Directions for this task | Please print the entries below exactly, from the line with "362 300 330" through the line with "262 569 203V235L456", including both of those lines and leaving out all others.

Data |
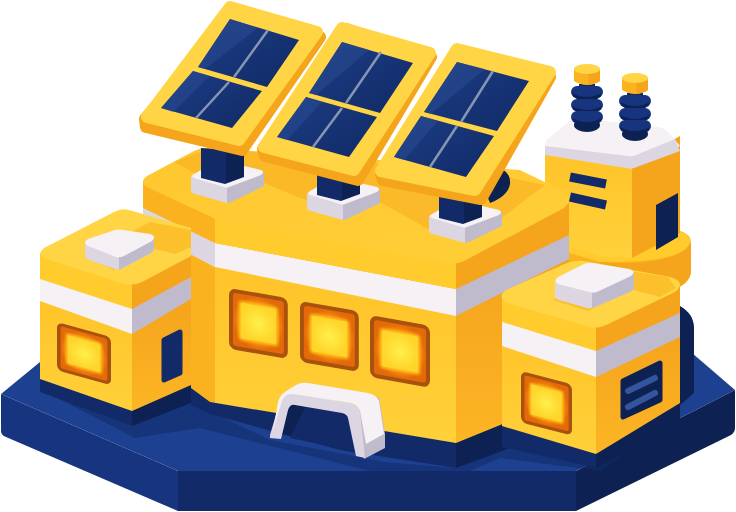
<!DOCTYPE html>
<html lang="en">
<head>
<meta charset="utf-8">
<title>Solar power station</title>
<style>
:root{--page:#fff;--sun:#ffcb2d;--light:#ffd545;--amber:#fbb21f;--shade:#f5a51c;--navy:#17357f;--deep:#122a68;--night:#0d2153;--deck:#1d4190;--white:#f5f1f4;--pale:#dcd6e2;--grey:#c0bacd;--frame:#a9520f}
html,body{margin:0;background:var(--page)}
body{width:736px;height:512px;overflow:hidden}
svg{display:block}
.sun{fill:var(--sun)}.light{fill:var(--light)}.amber{fill:var(--amber)}.shade{fill:var(--shade)}
.navy{fill:var(--navy)}.deep{fill:var(--deep)}.night{fill:var(--night)}.deck{fill:var(--deck)}
.white{fill:var(--white)}.pale{fill:var(--pale)}.grey{fill:var(--grey)}
.round{stroke-linejoin:round;stroke-width:12}
.sun.round{stroke:var(--sun)}.light.round{stroke:var(--light)}.shade.round{stroke:var(--shade)}
.soft{stroke-linejoin:round;stroke-width:5}
.white.soft{stroke:var(--white)}.pale.soft{stroke:var(--pale)}.navy.soft{stroke:var(--navy)}.deep.soft{stroke:var(--deep)}.night.soft{stroke:var(--night)}
.divider{stroke:#8795b5;stroke-width:2.5}
.glint{fill:#2b4c94;opacity:.55}
.slot{stroke:var(--deep);stroke-width:9}
.vent{stroke:#33559c;stroke-width:6;stroke-linecap:round}
</style>
</head>
<body>
<svg width="736" height="512" viewBox="0 0 736 512" role="img" aria-label="Yellow solar power station on a blue platform">
<defs>
<linearGradient id="roof" x1="0" y1="0" x2="1" y2="1"><stop offset="0" stop-color="#ffc730"/><stop offset="1" stop-color="#ffcf38"/></linearGradient>
<linearGradient id="wall" x1="0" y1="0" x2="0" y2="1"><stop offset="0" stop-color="#ffc328"/><stop offset="1" stop-color="#ffd13a"/></linearGradient>
<linearGradient id="side" x1="0" y1="0" x2="0" y2="1"><stop offset="0" stop-color="#f4a21b"/><stop offset="1" stop-color="#fcb625"/></linearGradient>
<linearGradient id="cell" x1="0" y1="0" x2="1" y2="1"><stop offset="0" stop-color="#1c3d84"/><stop offset="1" stop-color="#112a66"/></linearGradient>
<radialGradient id="glow"><stop offset="0" stop-color="#ffb51f"/><stop offset=".65" stop-color="#ff9412"/><stop offset="1" stop-color="#e46a08"/></radialGradient>
<radialGradient id="lamp"><stop offset="0" stop-color="#fff04a"/><stop offset="1" stop-color="#ffd52b"/></radialGradient>
<filter id="blur" x="-30%" y="-30%" width="160%" height="160%"><feGaussianBlur stdDeviation="1.5"/></filter>
<g id="window">
<rect width="60" height="62" rx="7" fill="#a9520f"/>
<rect x="4" y="4" width="52" height="54" rx="3" fill="url(#glow)"/>
<rect x="10" y="11" width="40" height="40" rx="3" fill="#ffc21f" filter="url(#blur)"/>
<rect x="12" y="13" width="36" height="36" rx="2" fill="url(#lamp)"/>
</g>
<g id="mount">
<path class="deep" d="M10 0 53 3V31L33 38 10 32Z"/>
<path class="night" d="M35 3 53 3V31L35 38Z"/>
<path class="pale" d="M0 28V42Q0 45 4 46L36 55V38Z"/>
<path class="grey" d="M36 38 73 24V38L40 54 36 55Z"/>
<path class="white" d="M3 26 10 22V30L34 36 53 29V18L70 22Q74 24 70 27L38 39Q36 40 33 39L3 30Q-1 28 3 26Z"/>
</g>
<g id="insulator">
<rect class="deep" x="8" y="20" width="16" height="46"/>
<ellipse class="night" cx="16" cy="61" rx="13" ry="7"/>
<g id="ring"><rect class="navy" y="22" width="32" height="12" rx="6"/><path class="night" d="M1 29Q16 37 31 29Q29 37 16 37T1 29Z"/></g>
<use href="#ring" y="13"/><use href="#ring" y="25"/>
<path class="amber" d="M3 5V17Q16 25 29 17V5Z"/><path class="shade" d="M17 8V21Q25 20 29 17V5Z"/>
<ellipse class="light" cx="16" cy="5" rx="13" ry="5"/>
</g>
</defs>

<g id="platform">
<path class="deck" d="M1 394 40 362 300 330 692 353 735 390 576 471H178Z"/>
<path class="navy" d="M1 394 178 471V511L6 437Q1 435 1 431Z"/>
<path class="deep" d="M178 471H576V511H178Z"/>
<path class="night" d="M576 471 735 390V428Q735 432 731 435L576 511Z"/>
<path class="deep" opacity=".55" d="M40 389 132 425 191 402 270 440 385 462 455 468 502 446 596 468 682 421 650 435 600 471 500 458 470 471H370L200 428 135 438Z"/>
</g>

<g id="transformer">
<path class="night" d="M660 285 680 306Q694 314 694 328V393L678 407Z"/>
<path class="amber" d="M560 238Q630 216 680 231 691 234 691 243V272Q690 284 672 290L560 270Z"/>
<path class="shade" d="M691 243V272Q689 284 672 290L600 274V262Q670 268 691 243Z"/>
<path class="sun" d="M560 238Q630 216 680 231 693 235 689 245 679 263 600 262L560 250Z"/>
<path fill="url(#wall)" d="M545 147 632 162V258L600 256 568 246 569 206 545 183Z"/>
<path class="shade" d="M632 162 680 136V233L632 258Z"/>
<path class="night" d="M656 205 678 193V237L656 250Z"/>
<path class="white" d="M548 139 570 121Q574 118 579 118L658 127Q665 128 670 134L680 146 634 164Q630 166 625 165L545 150V145Q545 141 548 139Z"/>
<path class="pale" d="M545 146 628 156Q632 157 636 155L675 139 680 151 634 168Q630 169 626 168L545 155Z"/>
<use href="#insulator" x="571" y="64"/>
<use href="#insulator" x="619" y="73"/>
<path class="slot" d="M570 177 606 184M570 197 606 205"/>
</g>

<g id="hall">
<path fill="url(#wall)" d="M215 260 456 305V452L215 410Z"/>
<path class="amber" d="M143 228 215 263V413L191 400V270Z"/>
<path fill="url(#side)" d="M456 305 569 252V410L456 452Z"/>
<path class="deep" d="M191 388 210 402 456 443V468L340 450 210 414 191 405Z"/>
<path class="night" d="M456 443 510 421V448L456 468Z"/>
<path class="white" d="M143 204 215 240 456 286V316L215 267 143 229Z"/>
<path class="pale" d="M143 204 215 240V267L143 229Z"/>
<path class="grey" d="M456 286 569 230V259L456 316Z"/>
<path class="amber" d="M143 181 215 216 456 262V289L215 243 143 208Z"/>
<path class="shade" d="M456 262 569 203V235L456 289Z"/>
<path class="sun" d="M215 216 456 262V289L215 243Z"/>
<path fill="url(#roof)" d="M147 176 194 151Q202 147 211 148L520 170 561 190Q575 198 564 208L464 261Q456 265 446 263L222 221Q214 219 207 215L147 187Q139 182 147 176Z"/>
<path class="shade" opacity=".45" d="M174 162 211 148 480 172 545 185 500 219 465 239 428 229 380 202 345 211 300 198 260 181 225 190Z"/>
<path class="night" d="M482 183 498 168Q511 171 510 184 508 196 490 203Z"/>
<use href="#window" transform="matrix(.98 .17 0 .98 229 288)"/>
<use href="#window" transform="matrix(.98 .17 0 .98 300 301)"/>
<use href="#window" transform="matrix(1 .18 0 1 370 315)"/>
</g>

<g id="entrance">
<path class="night" d="M282 434 290 398 358 410 366 455Z"/>
<path class="deep" d="M290 438 306 405 346 412 357 452Z"/>
<path class="grey" d="M358 405 379 397 385 434V448L364 459Z"/>
<path class="pale" d="M270 435 280 401Q282 395 291 393L351 403Q358 405 360 412L365 458 356 456 348 418Q347 414 342 413L295 405Q290 404 288 410L281 439 270 438Z"/>
<path class="white" d="M278 402Q280 394 288 390L296 385Q301 382 308 383L368 393Q377 395 379 401L384 434 366 444 360 411Q358 405 351 403L293 394Q285 393 282 401L273 431Z"/>
</g>

<g id="solar-panels">
<use href="#mount" x="191" y="148"/>
<use href="#mount" x="307" y="165"/>
<use href="#mount" x="429" y="188"/>
<g id="panel-left">
<path class="shade round" d="M145 119 237 11 320 37 242 150 146 127Z"/>
<path class="light round" d="M147 117 230 7 317 32 239 140Z"/>
<path fill="url(#cell)" d="M230 19 299 40 267 87 198 67Z"/>
<path fill="url(#cell)" d="M193 71 262 91 232 128 161 108Z"/>
<path class="glint" d="M230 19 258 28 205 69 198 67ZM193 71 210 76 173 112 161 108Z"/>
<path class="divider" d="M268 30 234 77M229 82 196 118"/>
</g>
<g id="panel-middle">
<path class="shade round" d="M263 149 346 29 431 57 358 180 265 156Z"/>
<path class="light round" d="M264 147 342 28 430 53 354 170Z"/>
<path fill="url(#cell)" d="M342 42 413 63 380 113 309 93Z"/>
<path fill="url(#cell)" d="M306 97 377 117 349 157 277 137Z"/>
<path class="glint" d="M342 42 369 50 316 95 309 93ZM306 97 322 102 287 140 277 137Z"/>
<path class="divider" d="M381 52 346 103M342 108 313 147"/>
</g>
<g id="panel-right">
<path class="shade round" d="M381 174 460 52 550 77 481 199 383 180Z"/>
<path class="light round" d="M381 171 457 49 550 72 475 190Z"/>
<path fill="url(#cell)" d="M457 62 529 81 497 131 424 112Z"/>
<path fill="url(#cell)" d="M421 116 494 136 466 177 394 157Z"/>
<path class="glint" d="M457 62 485 69 431 114 424 112ZM421 116 438 121 404 160 394 157Z"/>
<path class="divider" d="M493 71 461 122M457 126 430 167"/>
</g>
</g>

<g id="left-annex">
<path fill="url(#wall)" d="M40 290 132 320V414L40 389Z"/>
<path fill="url(#side)" d="M132 320 191 288V390L132 414Z"/>
<path class="deep" d="M40 379 132 411V426L40 392Z"/>
<path class="night" d="M132 411 191 385V403L132 426Z"/>
<path class="white" d="M40 277 132 306V334L40 301Z"/>
<path class="grey" d="M132 306 191 273V299L132 334Z"/>
<path class="sun" d="M40 253 132 282V309L40 279Z"/>
<path class="shade" d="M132 282 191 251V277L132 309Z"/>
<path class="light" d="M44 248 114 212Q121 208 129 210L191 228V256L142 282Q132 287 121 283L46 259Q36 254 44 248Z"/>
<path class="amber" opacity=".6" d="M85 256 114 270 155 249 175 254 191 247V230L150 222Z"/>
<path class="pale" d="M85 243V255Q85 258 89 260L115 269Q119 270 123 268L151 253Q154 251 154 247V238Z"/>
<path class="grey" d="M119 256 154 238V248Q154 251 151 253L119 270Z"/>
<path class="white" d="M88 239 115 230Q119 229 123 230L150 234Q157 236 152 241L124 256Q120 258 116 257L88 246Q82 243 88 239Z"/>
<use href="#window" transform="matrix(.9 .25 0 .78 57 322)"/>
<path class="deep soft" d="M164 340 180 332V373L164 380Z"/>
</g>

<g id="right-annex">
<path fill="url(#wall)" d="M502 330 596 360V459L502 435Z"/>
<path fill="url(#side)" d="M596 360 680 322V408L596 459Z"/>
<path class="deep" d="M502 426 596 454V468L502 447Z"/>
<path class="night" d="M596 454 680 403V421L596 468Z"/>
<path class="white" d="M502 319 596 348V377L502 346Z"/>
<path class="grey" d="M596 348 680 309V337L596 377Z"/>
<path class="sun" d="M502 296 596 325V351L502 322Z"/>
<path class="shade" d="M596 325 680 286V313L596 351Z"/>
<path class="light" d="M506 290 567 263Q575 260 584 261L670 277Q687 282 675 292L606 325Q596 330 586 326L508 303Q496 297 506 290Z"/>
<path class="amber" opacity=".6" d="M552 300 588 311 634 290 660 297 676 288 668 277 630 271Z"/>
<path class="pale" d="M555 282V295Q555 299 559 300L587 308Q591 309 595 307L630 292Q634 290 634 286V274Z"/>
<path class="grey" d="M592 291 634 273V286Q634 290 630 292L592 308Z"/>
<path class="white" d="M558 277 584 264Q588 262 593 263L629 269Q637 271 631 276L599 291Q594 294 589 292L558 284Q553 281 558 277Z"/>
<use href="#window" transform="matrix(.85 .22 0 .83 521 371)"/>
<path class="night soft" d="M623 381 660 363V400L623 417Z"/>
<path class="vent" d="M628 391 655 378M628 407 655 393"/>
</g>
</svg>
</body>
</html>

The completed task |
<path class="deck" d="M1 394 40 362 300 330 692 353 735 390 576 471H178Z"/>
<path class="navy" d="M1 394 178 471V511L6 437Q1 435 1 431Z"/>
<path class="deep" d="M178 471H576V511H178Z"/>
<path class="night" d="M576 471 735 390V428Q735 432 731 435L576 511Z"/>
<path class="deep" opacity=".55" d="M40 389 132 425 191 402 270 440 385 462 455 468 502 446 596 468 682 421 650 435 600 471 500 458 470 471H370L200 428 135 438Z"/>
</g>

<g id="transformer">
<path class="night" d="M660 285 680 306Q694 314 694 328V393L678 407Z"/>
<path class="amber" d="M560 238Q630 216 680 231 691 234 691 243V272Q690 284 672 290L560 270Z"/>
<path class="shade" d="M691 243V272Q689 284 672 290L600 274V262Q670 268 691 243Z"/>
<path class="sun" d="M560 238Q630 216 680 231 693 235 689 245 679 263 600 262L560 250Z"/>
<path fill="url(#wall)" d="M545 147 632 162V258L600 256 568 246 569 206 545 183Z"/>
<path class="shade" d="M632 162 680 136V233L632 258Z"/>
<path class="night" d="M656 205 678 193V237L656 250Z"/>
<path class="white" d="M548 139 570 121Q574 118 579 118L658 127Q665 128 670 134L680 146 634 164Q630 166 625 165L545 150V145Q545 141 548 139Z"/>
<path class="pale" d="M545 146 628 156Q632 157 636 155L675 139 680 151 634 168Q630 169 626 168L545 155Z"/>
<use href="#insulator" x="571" y="64"/>
<use href="#insulator" x="619" y="73"/>
<path class="slot" d="M570 177 606 184M570 197 606 205"/>
</g>

<g id="hall">
<path fill="url(#wall)" d="M215 260 456 305V452L215 410Z"/>
<path class="amber" d="M143 228 215 263V413L191 400V270Z"/>
<path fill="url(#side)" d="M456 305 569 252V410L456 452Z"/>
<path class="deep" d="M191 388 210 402 456 443V468L340 450 210 414 191 405Z"/>
<path class="night" d="M456 443 510 421V448L456 468Z"/>
<path class="white" d="M143 204 215 240 456 286V316L215 267 143 229Z"/>
<path class="pale" d="M143 204 215 240V267L143 229Z"/>
<path class="grey" d="M456 286 569 230V259L456 316Z"/>
<path class="amber" d="M143 181 215 216 456 262V289L215 243 143 208Z"/>
<path class="shade" d="M456 262 569 203V235L456 289Z"/>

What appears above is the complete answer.